Hundreds of Australian women enduring debilitating chronic pain after vaginal mesh implant surgery are seeking damages in a Federal Court class action against pharmaceutical giant Johnson & Johnson.
Victorian Shauna Cahill is one of thousands of Australian women who say they suffer constant and severe pain after operations involving a vaginal mesh implant to treat pelvic organ prolapse (POP) – damage to the pelvic floor, usually caused by childbirth.
The 35-year-old mother of two is now confined to a wheelchair on what she describes as a “good day”. That’s when she feels up to getting out of bed and leaving the house.
“I wet myself daily and have recurring infections because my body’s trying to reject it [the mesh],” Ms Cahill said.
Shine Lawyers, the firm behind the lawsuit which commenced on Tuesday, said as many as 8000 Australian women are thought to have been impacted by life-altering symptoms after such surgery, with at least 700 having used Johnson & Johnson products.
However, it is estimated elsewhere that up to 30,000 Australians may be suffering complications as a result of a vaginal mesh implant.
The legal action has come after more than 100,000 women sought similar compensation in the United States, with similar moves taken in the UK and Canada.
Meanwhile, in Scotland there has been a call for the mesh to be banned.
A prolapse occurs when the walls of the vagina weaken and collapse inwards or outwards causing pain or discomfort for up to 50 per cent of women who have had children.
College of Obstetricians and Gynaecologists president Stephen Robson told The New Daily that according to US figures, about one in six women with POP choose to have surgery to treat severe symptoms.
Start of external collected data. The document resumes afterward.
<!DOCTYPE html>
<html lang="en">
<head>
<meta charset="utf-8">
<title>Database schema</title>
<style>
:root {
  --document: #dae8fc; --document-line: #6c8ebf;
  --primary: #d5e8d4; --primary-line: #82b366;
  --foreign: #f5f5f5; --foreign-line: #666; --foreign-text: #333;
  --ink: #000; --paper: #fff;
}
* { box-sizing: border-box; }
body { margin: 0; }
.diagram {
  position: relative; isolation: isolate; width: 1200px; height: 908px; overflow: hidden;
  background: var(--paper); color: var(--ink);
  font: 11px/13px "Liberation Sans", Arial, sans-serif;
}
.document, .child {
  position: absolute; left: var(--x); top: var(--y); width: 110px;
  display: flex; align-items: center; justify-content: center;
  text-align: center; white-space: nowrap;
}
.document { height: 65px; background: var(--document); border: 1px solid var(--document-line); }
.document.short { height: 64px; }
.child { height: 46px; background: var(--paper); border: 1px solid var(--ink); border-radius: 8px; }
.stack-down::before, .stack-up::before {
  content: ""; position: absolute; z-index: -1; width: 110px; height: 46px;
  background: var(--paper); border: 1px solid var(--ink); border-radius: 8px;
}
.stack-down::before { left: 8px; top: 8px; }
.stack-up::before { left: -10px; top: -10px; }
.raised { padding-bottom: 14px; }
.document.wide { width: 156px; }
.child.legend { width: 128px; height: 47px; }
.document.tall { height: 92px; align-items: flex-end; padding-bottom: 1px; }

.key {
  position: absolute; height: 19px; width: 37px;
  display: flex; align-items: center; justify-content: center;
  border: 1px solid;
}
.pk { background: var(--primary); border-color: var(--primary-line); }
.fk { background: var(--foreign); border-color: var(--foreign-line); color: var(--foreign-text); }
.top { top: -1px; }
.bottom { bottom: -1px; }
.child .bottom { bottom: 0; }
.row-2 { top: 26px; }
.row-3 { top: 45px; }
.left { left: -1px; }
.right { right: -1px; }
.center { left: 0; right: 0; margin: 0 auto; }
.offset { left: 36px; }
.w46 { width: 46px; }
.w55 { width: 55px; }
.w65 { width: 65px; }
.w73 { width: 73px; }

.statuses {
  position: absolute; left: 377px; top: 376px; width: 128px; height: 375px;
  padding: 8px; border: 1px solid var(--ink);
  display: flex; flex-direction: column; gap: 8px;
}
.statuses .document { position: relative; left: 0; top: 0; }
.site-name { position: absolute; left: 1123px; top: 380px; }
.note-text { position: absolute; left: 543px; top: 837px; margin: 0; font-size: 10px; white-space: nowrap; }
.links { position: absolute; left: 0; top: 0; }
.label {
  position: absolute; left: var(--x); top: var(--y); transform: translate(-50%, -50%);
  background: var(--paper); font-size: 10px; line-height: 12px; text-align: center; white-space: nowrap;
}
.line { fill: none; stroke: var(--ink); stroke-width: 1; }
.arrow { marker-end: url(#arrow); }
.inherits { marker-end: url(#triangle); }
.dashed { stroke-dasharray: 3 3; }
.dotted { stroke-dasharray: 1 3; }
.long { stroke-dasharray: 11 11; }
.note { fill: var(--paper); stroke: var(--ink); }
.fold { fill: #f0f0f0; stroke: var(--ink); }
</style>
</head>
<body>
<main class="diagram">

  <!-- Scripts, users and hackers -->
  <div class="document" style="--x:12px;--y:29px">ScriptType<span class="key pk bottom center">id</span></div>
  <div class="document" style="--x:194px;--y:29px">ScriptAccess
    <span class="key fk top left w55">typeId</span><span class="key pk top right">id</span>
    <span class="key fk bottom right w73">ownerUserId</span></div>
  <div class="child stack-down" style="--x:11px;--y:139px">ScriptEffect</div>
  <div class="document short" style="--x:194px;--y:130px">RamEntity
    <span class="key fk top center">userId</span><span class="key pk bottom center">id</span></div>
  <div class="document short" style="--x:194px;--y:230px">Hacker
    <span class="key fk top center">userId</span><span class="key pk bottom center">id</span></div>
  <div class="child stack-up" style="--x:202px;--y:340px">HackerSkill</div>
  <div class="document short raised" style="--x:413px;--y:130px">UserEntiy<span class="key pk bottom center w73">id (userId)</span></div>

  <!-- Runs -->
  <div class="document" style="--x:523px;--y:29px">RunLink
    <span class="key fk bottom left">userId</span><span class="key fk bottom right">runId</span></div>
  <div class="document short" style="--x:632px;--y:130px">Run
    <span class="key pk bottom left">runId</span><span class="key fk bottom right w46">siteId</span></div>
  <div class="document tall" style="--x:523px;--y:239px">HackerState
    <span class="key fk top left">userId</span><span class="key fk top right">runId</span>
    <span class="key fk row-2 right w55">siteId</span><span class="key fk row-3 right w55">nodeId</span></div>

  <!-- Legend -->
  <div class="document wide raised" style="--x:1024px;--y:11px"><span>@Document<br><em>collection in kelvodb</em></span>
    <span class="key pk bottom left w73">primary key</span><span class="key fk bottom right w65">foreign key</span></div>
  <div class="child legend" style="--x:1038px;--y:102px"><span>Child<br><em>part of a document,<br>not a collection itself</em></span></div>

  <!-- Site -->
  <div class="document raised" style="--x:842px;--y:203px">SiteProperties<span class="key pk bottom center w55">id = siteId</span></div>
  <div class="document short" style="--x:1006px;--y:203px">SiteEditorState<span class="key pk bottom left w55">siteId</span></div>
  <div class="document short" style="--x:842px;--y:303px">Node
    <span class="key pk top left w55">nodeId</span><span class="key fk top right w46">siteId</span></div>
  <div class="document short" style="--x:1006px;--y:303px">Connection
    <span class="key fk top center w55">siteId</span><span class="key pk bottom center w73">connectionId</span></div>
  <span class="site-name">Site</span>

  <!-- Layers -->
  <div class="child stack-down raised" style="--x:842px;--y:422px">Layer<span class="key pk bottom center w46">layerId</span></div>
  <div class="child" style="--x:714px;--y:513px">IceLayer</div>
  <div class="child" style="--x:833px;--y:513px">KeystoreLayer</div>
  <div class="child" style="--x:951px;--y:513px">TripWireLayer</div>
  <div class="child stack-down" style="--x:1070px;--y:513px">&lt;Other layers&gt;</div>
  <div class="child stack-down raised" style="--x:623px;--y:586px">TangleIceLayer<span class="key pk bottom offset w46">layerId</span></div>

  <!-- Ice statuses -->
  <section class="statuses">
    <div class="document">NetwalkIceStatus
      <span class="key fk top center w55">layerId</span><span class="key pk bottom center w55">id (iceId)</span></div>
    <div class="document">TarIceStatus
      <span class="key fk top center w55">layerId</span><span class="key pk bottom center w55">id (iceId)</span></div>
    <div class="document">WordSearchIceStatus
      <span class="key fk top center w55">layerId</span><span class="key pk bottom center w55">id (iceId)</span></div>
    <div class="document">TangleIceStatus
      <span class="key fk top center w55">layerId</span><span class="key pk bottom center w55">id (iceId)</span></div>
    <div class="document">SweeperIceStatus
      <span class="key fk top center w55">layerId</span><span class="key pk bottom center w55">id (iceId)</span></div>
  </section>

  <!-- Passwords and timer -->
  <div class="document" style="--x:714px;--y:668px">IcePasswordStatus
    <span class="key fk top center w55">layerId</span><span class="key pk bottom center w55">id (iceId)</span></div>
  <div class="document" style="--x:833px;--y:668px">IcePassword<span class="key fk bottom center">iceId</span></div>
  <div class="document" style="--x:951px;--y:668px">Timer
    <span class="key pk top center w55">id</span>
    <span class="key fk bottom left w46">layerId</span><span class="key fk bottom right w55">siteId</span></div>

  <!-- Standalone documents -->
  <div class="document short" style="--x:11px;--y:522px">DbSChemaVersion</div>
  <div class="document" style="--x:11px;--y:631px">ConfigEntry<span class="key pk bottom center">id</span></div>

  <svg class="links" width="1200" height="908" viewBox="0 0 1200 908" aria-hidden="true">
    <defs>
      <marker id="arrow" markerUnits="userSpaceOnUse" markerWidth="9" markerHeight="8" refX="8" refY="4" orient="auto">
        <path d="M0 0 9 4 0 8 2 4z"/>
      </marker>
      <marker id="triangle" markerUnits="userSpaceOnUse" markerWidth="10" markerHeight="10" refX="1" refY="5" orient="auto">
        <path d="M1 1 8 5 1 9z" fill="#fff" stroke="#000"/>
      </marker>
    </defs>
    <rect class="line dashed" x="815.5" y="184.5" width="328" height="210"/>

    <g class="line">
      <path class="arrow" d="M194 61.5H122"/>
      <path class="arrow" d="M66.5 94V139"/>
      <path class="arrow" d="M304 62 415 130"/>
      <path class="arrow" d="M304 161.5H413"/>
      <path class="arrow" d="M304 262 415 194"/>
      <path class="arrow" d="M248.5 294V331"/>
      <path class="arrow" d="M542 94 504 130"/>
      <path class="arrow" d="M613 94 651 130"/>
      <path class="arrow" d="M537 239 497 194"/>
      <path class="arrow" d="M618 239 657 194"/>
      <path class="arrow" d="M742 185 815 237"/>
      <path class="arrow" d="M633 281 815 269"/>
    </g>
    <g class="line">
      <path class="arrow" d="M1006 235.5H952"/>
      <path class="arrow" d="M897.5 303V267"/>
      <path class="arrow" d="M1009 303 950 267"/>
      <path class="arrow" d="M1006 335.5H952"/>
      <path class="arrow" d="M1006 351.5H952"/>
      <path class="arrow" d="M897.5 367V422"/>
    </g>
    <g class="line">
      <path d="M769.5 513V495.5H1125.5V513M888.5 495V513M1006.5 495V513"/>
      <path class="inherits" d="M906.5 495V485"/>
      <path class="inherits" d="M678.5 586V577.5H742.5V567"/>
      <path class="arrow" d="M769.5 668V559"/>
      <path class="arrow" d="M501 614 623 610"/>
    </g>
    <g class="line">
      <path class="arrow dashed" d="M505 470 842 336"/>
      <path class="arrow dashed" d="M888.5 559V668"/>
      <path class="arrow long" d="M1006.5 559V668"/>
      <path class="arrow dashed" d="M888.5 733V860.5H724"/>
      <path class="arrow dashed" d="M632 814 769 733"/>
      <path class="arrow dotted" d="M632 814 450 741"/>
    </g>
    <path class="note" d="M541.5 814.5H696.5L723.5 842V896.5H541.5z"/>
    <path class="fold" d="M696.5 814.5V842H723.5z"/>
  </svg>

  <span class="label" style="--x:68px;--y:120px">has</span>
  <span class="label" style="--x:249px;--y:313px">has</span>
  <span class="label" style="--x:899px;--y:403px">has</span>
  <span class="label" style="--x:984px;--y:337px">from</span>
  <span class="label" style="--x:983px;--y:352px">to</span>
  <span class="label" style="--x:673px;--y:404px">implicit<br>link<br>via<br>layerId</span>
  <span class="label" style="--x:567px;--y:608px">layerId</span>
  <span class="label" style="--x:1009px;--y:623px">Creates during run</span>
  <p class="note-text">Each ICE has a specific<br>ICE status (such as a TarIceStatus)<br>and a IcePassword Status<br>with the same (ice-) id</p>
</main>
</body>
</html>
During proceedings on Tuesday, Barrister Tony Bannon quoted an internal email from French doctor Bernard Jacquetin, running a clinical trial for the manufacturer, who allegedly wrote: “I wouldn’t like my wife to undergo this procedure.”
Shine lawyer Rebecca Jancauskas said side effects included the mesh (or tape) eroding through and into surrounding tissue and organs, as well as incontinence, infection and chronic pain.
She said some of these implants were still available on the market.
‘I can’t play with my kids’
Ms Cahill said she was diagnosed with POP in late 2015 and was not made aware the repair surgery involved mesh.
“On a bad day I lay on the couch and my children [aged eight and 10] bring me some water, heat packs or my pain medication – things that a mum should be doing for her own kids,” she told The New Daily.
“On a good day, they take me to and from the toilet and help lift me in and out of the car. I don’t know what I would do without them.
“I can’t play with my children, (or) ride bikes with them.
I used to go to the gym up to six times a week and now I can’t even walk around the block.
Ms Cahill, who has since launched a Facebook page, hopes that with more awareness, women can make a more informed decision about whether to use mesh.
Johnson & Johnson has sold more than 100,000 mesh products in Australia but says that does not equate to the number of women allegedly affected.
A company spokeswoman told The New Daily the “majority” of women who have had surgical treatment with mesh for POP or SUI have a “good long-term result“.
Hearings are expected to run for about six months.
– with AAP